Getty Images partners with Climate Visuals to present Visualising Sustainability Guidelines
In response to the Visual GPS research, Getty Images has partnered with Climate Visuals, the world’s only evidence-backed programme for climate change photography, to present Visualising Sustainability Guidelines. The guidelines give brands and businesses practical recommendations on how to find and use fresh and relevant visual content to communicate their commitment to sustainability and inspire their audiences to action.
The Visualising Sustainability Guidelines are below and link to Getty Images curations of example content you can use to visualise these guidelines:
Businesses have sustainability experts and/or Diversity & Inclusion experts but visual content relating to environmentalism and sustainability should not be separated from visual content that is inclusive and diverse. Representational strategies should extend to sustainability.
Climate change affects everyone across the globe, so intentionally include representation across ethnicity, class, age, sexual orientation, gender identification, religion and culture. Empower and feature all underrepresented voices. Break stereotypes of every kind.
Familiar images of melting icebergs and industrial chimney stacks can be popular symbols for signifying climate change, but they lose currency with repeated exposure. In addition to the classic symbolism, try expanding your scope with visuals that illustrate new sustainable concepts such as “circular economy”, “reusable” or “energy efficiency”.
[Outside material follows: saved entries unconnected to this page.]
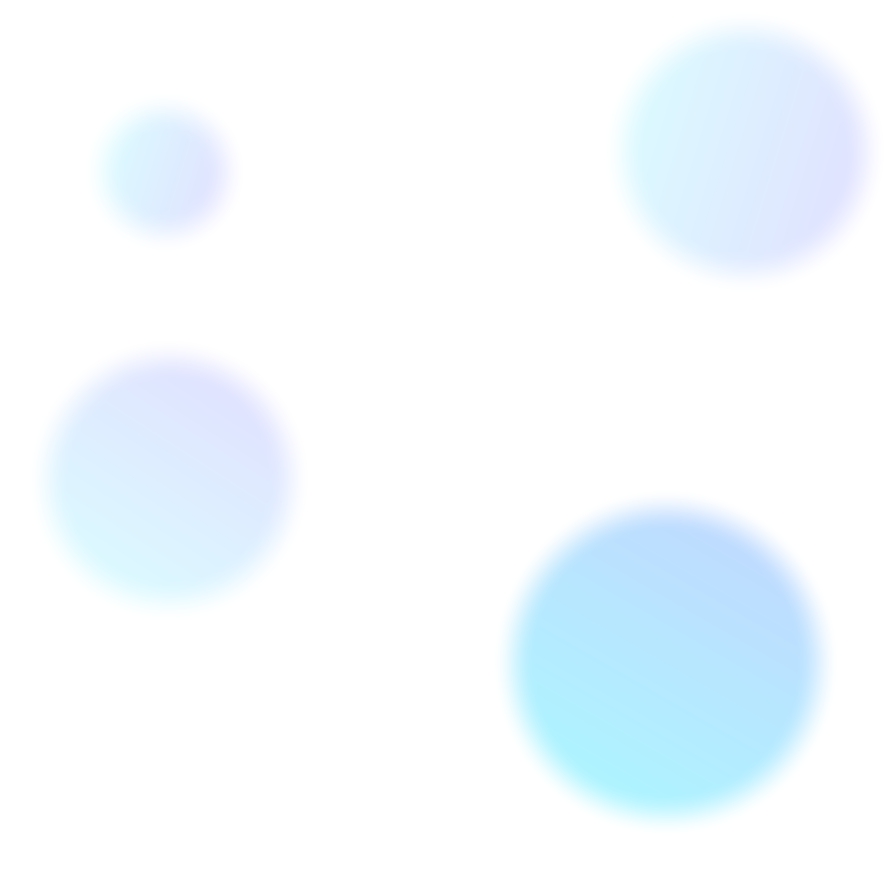
Give the GLSL for this background, as a Shadertoy shader.

```glsl
// Blurred disc, filled with a linear gradient along the given angle
vec3 softDisc(vec3 base, vec2 p, vec2 center, float radius, float angle, vec3 startColor, vec3 endColor) {
    vec2 offset = p - center;
    float along = dot(offset, vec2(cos(angle), sin(angle))) / radius;
    vec3 fill = mix(startColor, endColor, clamp(0.5 + 0.5 * along, 0.0, 1.0));
    float coverage = 1.0 - smoothstep(-0.025, 0.025, length(offset) - radius);
    return mix(base, fill, coverage);
}

void mainImage(out vec4 fragColor, in vec2 fragCoord) {
    vec2 p = fragCoord / iResolution.y;
    p.x *= 1.024 * iResolution.y / iResolution.x;

    vec3 paleCyan = vec3(0.86, 0.98, 1.0);
    vec3 lavender = vec3(0.88, 0.885, 1.0);
    vec3 brightCyan = vec3(0.68, 0.96, 1.0);
    vec3 skyBlue = vec3(0.75, 0.855, 1.0);

    // Pale discs
    vec3 color = vec3(1.0);
    color = softDisc(color, p, vec2(0.188, 0.804), 0.069, -0.3, paleCyan, lavender);
    color = softDisc(color, p, vec2(0.851, 0.827), 0.138, -0.3, paleCyan, lavender);
    color = softDisc(color, p, vec2(0.193, 0.452), 0.138, 1.0, paleCyan, lavender);

    // Bright disc
    color = softDisc(color, p, vec2(0.761, 0.244), 0.174, 1.05, brightCyan, skyBlue);

    fragColor = vec4(color, 1.0);
}
```
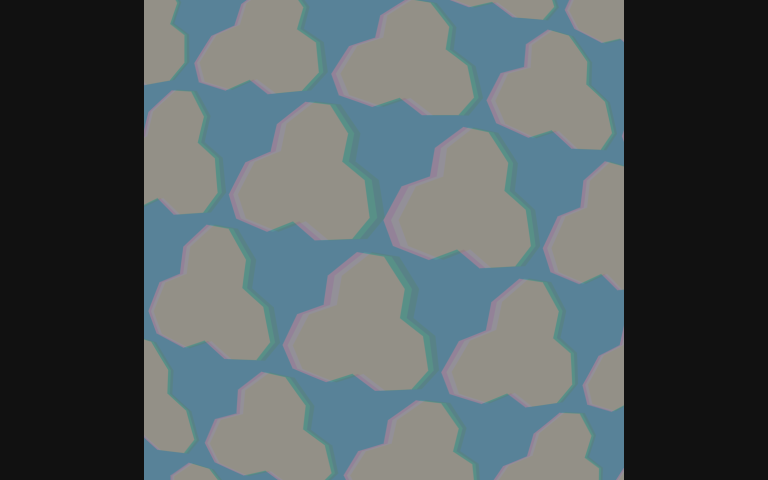
Reproduce this pattern procedurally as a WebGL 2 fragment shader.

```glsl
#version 300 es
precision highp float;
// Three-lobed faceted blobs on a tilted hexagonal lattice, seen through a
// bulging lens inside a square window. Each colour channel samples the
// lattice at a slightly different place, which leaves coloured fringes.
uniform vec2 u_resolution;
out vec4 fragColor;

// Offset from p to the nearest point of a unit hexagonal lattice
vec2 hexCell(vec2 p) {
    vec2 period = vec2(1.0, sqrt(3.0));
    vec2 a = mod(p, period) - 0.5 * period;
    vec2 b = mod(p - 0.5 * period, period) - 0.5 * period;
    return dot(a, a) < dot(b, b) ? a : b;
}

// Distance to a blob with three mirrored lobes, the first pointing up
float blobDistance(vec2 p) {
    float third = radians(120.0);
    float angle = abs(mod(atan(p.x, p.y) + 0.5 * third, third) - 0.5 * third);
    vec2 f = length(p) * vec2(sin(angle), cos(angle));
    float tip = f.y - 0.483;
    float shoulder = dot(f, vec2(0.744, 0.668)) - 0.383;
    float flank = f.x - 0.233;
    return max(max(tip, shoulder), flank);
}

// Blob coverage at a point of the lens plane
float blobMask(vec2 q, float blur) {
    float tilt = radians(9.7);
    float c = cos(tilt), s = sin(tilt);
    vec2 g = mat2(c, s, -s, c) * (q - vec2(-0.164, 0.1335)) / 0.354;
    return 1.0 - smoothstep(-blur, blur, blobDistance(hexCell(g)));
}

void main() {
    vec2 p = (gl_FragCoord.xy - 0.5 * u_resolution) / u_resolution.y;
    float pixel = 1.0 / u_resolution.y;

    // Lens: magnified in the middle, compressed towards the rim
    float r2 = dot(p, p);
    vec2 q = p * (1.0 + 0.6 * r2);
    float blur = 0.75 * pixel * (1.0 + 1.2 * r2) / 0.354;

    // Split the channels sideways, most strongly in the middle
    vec2 split = vec2(0.016 / (1.0 + 4.0 * r2), 0.0);
    vec3 mask = vec3(blobMask(q + split, blur),
                     blobMask(q, blur),
                     blobMask(q - split, blur));

    vec3 water = vec3(0.345, 0.51, 0.595);
    vec3 stone = vec3(0.575, 0.565, 0.53);
    vec3 color = mix(water, stone, mask);

    // Dark margins beside the square window
    vec3 margin = vec3(0.065);
    float outside = smoothstep(-0.5 * pixel, 0.5 * pixel, abs(p.x) - 0.5);
    fragColor = vec4(mix(color, margin, outside), 1.0);
}
```
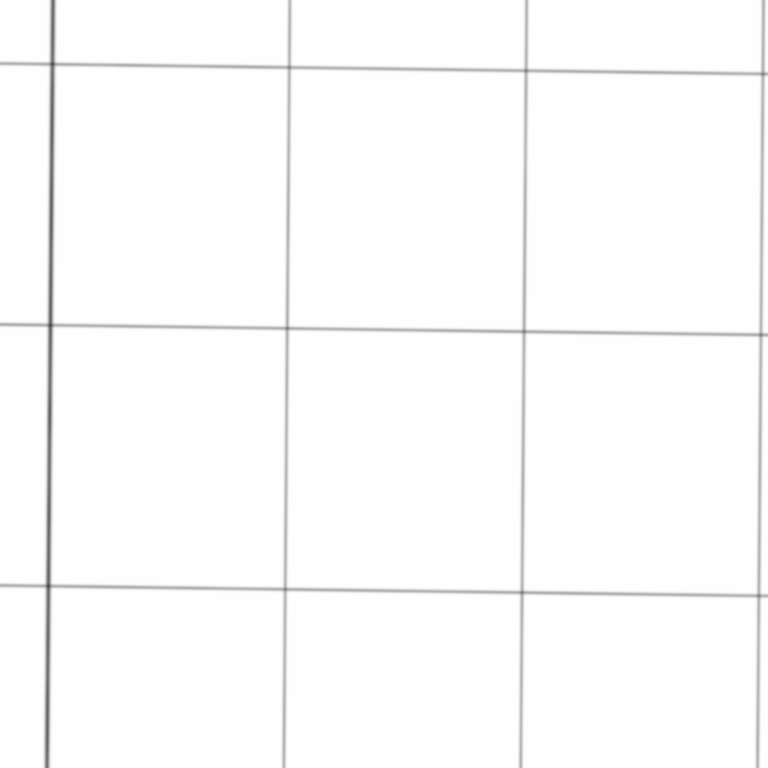
Write a WebGL 1 fragment shader that draws this pattern.

```glsl
precision highp float;
// Slightly tilted grid of soft grey ruled lines on white paper, with one heavy vertical rule.

uniform vec2 u_resolution;

#define CELL vec2(0.3084, 0.3398)    // column and row spacing
#define ORIGIN vec2(0.0612, 0.2377)  // first column and first row
#define TILT vec2(0.0078, -0.0137)   // drift of columns with y, of rows with x
#define THIN_WIDTH 0.0018            // spread of a normal line
#define HEAVY_WIDTH 0.0023           // spread of the heavy line
#define COLUMN_INK 0.29
#define ROW_INK 0.31
#define HEAVY_INK 0.58
#define WEAR 0.12                    // unevenness of ink along a line
#define PAPER vec3(0.998)

float hash(vec2 p) {
    return fract(sin(dot(p, vec2(127.1, 311.7))) * 43758.5453);
}

// Smooth noise along a line, seeded per line
float lineNoise(float t, float seed) {
    float i = floor(t);
    float f = fract(t);
    f = f * f * (3.0 - 2.0 * f);
    return mix(hash(vec2(i, seed)), hash(vec2(i + 1.0, seed)), f);
}

// Soft stroke profile, kept wide enough to stay smooth on small canvases
float stroke(float distanceToLine, float width, float pixel) {
    float spread = max(width, 0.6 * pixel);
    float d = distanceToLine / spread;
    return exp(-0.5 * d * d) * width / spread;
}

float wornInk(float ink, float along, float seed) {
    return ink * (1.0 + WEAR * (lineNoise(along * 24.0, seed) - 0.5));
}

void main() {
    vec2 uv = gl_FragCoord.xy / u_resolution;
    vec2 pixel = 1.0 / u_resolution;

    // Straighten the tilt, then find the nearest column and row
    vec2 grid = (uv - ORIGIN - TILT * uv.yx) / CELL;
    vec2 index = floor(grid + 0.5);
    vec2 offset = (grid - index) * CELL;

    // The first column is the heavy rule
    float heavy = 1.0 - step(0.5, abs(index.x));
    float columnWidth = mix(THIN_WIDTH, HEAVY_WIDTH, heavy);
    float columnInk = mix(COLUMN_INK, HEAVY_INK, heavy);

    float column = stroke(offset.x, columnWidth, pixel.x)
                 * wornInk(columnInk, uv.y, index.x + 3.0);
    float row = stroke(offset.y, THIN_WIDTH, pixel.y)
              * wornInk(ROW_INK, uv.x, index.y + 17.0);

    // Inks multiply, so crossings are darker
    gl_FragColor = vec4(PAPER * (1.0 - column) * (1.0 - row), 1.0);
}
```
Brands, eager to overcome the sense of helplessness many consumers feel, should focus on visual content that helps visualize the concrete actions, positive steps, outcomes and real solutions that will pave the way to a better, more sustainable future.
Content should reflect authentic stories, including both the positive and negative aspects of outcomes and activities of individuals, communities and businesses who are innovating and collaborating to achieve sustainability. From those who are making small lifestyle changes, to industries who are driving innovative sustainable initiatives and new technologies.
Creative content should show authentic individuals having real impact on a local level. Visuals highlighting individuals and groups at their best, relative to sustainability issues, personalise the stories for your target audience. Think about every aspect of the visual – whether it be an image, video or illustration – plastic straws, disposable coffee cups and plastic bags are elemental but undermine the sustainable message.
“Familiar icons for sustainability and climate change have played an important role, giving people shorthand for a sustainability issue,” said Toby Smith, Senior Programme Lead: Visuals & Media at Climate Visuals. “But to inspire real positive change we must go further than polar bears on melting ice caps. In partnering with Getty Images on these new guidelines, we aim to now help brands and businesses take an evidence-based, solutions-focused approach to the climate crisis, visualising the actions, objects, and ideas that are paving the way to a greener future.
For more information on Visual GPS please visit www.visualGPS.com.
« NBCUniversal News Group and Getty Images Announce Exclusive Global Archive Video Clip Licensing Partnership Getty Images and iStock to award $20,000 in grants to support the next generation of creative talent »